## Task to carry out:
When the line containing "absolute; left: 311px;" is reached, include it and end there; set down verbatim every line before it, starting at the top of the records.

= = = =

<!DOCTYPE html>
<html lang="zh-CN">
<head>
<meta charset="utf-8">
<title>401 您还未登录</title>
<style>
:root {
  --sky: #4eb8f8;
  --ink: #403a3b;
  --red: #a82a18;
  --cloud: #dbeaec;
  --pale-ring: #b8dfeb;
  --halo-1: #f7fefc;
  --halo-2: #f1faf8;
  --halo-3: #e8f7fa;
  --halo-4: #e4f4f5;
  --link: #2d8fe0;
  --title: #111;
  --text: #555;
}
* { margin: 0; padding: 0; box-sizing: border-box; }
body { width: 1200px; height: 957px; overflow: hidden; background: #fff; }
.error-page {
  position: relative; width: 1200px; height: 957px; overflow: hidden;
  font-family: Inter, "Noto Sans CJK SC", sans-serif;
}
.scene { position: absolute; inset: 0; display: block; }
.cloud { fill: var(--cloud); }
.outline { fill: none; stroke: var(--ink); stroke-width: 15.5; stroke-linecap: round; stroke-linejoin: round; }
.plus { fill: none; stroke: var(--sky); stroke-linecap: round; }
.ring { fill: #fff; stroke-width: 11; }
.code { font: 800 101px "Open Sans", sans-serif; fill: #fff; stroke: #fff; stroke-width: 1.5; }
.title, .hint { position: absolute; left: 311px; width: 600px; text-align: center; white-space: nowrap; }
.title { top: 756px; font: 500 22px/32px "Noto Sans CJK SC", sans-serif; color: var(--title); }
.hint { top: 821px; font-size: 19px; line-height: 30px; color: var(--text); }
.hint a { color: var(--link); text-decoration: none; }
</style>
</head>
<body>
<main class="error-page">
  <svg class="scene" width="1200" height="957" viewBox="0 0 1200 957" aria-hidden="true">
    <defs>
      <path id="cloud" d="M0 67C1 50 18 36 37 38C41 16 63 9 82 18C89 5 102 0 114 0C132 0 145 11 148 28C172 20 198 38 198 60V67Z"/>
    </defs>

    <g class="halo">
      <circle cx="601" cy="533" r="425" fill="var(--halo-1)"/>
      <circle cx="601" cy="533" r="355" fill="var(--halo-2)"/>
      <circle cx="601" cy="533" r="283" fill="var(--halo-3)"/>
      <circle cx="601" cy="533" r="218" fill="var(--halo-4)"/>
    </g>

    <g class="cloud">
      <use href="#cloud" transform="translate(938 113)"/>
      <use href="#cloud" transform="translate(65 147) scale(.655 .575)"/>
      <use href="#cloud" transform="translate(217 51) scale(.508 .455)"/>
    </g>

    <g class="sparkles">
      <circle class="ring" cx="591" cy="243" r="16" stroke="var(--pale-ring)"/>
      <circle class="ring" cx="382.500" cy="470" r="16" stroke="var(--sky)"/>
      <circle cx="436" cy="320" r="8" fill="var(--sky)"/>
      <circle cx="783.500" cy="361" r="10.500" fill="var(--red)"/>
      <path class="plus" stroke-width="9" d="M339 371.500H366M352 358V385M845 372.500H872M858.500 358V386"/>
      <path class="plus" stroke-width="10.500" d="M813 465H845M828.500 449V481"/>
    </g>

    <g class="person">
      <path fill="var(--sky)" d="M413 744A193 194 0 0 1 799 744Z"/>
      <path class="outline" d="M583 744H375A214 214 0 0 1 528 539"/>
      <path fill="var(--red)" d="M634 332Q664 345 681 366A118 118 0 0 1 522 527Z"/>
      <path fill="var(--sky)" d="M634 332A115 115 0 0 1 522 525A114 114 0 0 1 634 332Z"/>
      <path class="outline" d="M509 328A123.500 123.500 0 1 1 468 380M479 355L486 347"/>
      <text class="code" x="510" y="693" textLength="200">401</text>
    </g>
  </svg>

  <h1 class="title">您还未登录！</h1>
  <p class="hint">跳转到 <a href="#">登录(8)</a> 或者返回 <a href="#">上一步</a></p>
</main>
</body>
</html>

= = = =

## Exercise response:
<!DOCTYPE html>
<html lang="zh-CN">
<head>
<meta charset="utf-8">
<title>401 您还未登录</title>
<style>
:root {
  --sky: #4eb8f8;
  --ink: #403a3b;
  --red: #a82a18;
  --cloud: #dbeaec;
  --pale-ring: #b8dfeb;
  --halo-1: #f7fefc;
  --halo-2: #f1faf8;
  --halo-3: #e8f7fa;
  --halo-4: #e4f4f5;
  --link: #2d8fe0;
  --title: #111;
  --text: #555;
}
* { margin: 0; padding: 0; box-sizing: border-box; }
body { width: 1200px; height: 957px; overflow: hidden; background: #fff; }
.error-page {
  position: relative; width: 1200px; height: 957px; overflow: hidden;
  font-family: Inter, "Noto Sans CJK SC", sans-serif;
}
.scene { position: absolute; inset: 0; display: block; }
.cloud { fill: var(--cloud); }
.outline { fill: none; stroke: var(--ink); stroke-width: 15.5; stroke-linecap: round; stroke-linejoin: round; }
.plus { fill: none; stroke: var(--sky); stroke-linecap: round; }
.ring { fill: #fff; stroke-width: 11; }
.code { font: 800 101px "Open Sans", sans-serif; fill: #fff; stroke: #fff; stroke-width: 1.5; }
.title, .hint { position: absolute; left: 311px; width: 600px; text-align: center; white-space: nowrap; }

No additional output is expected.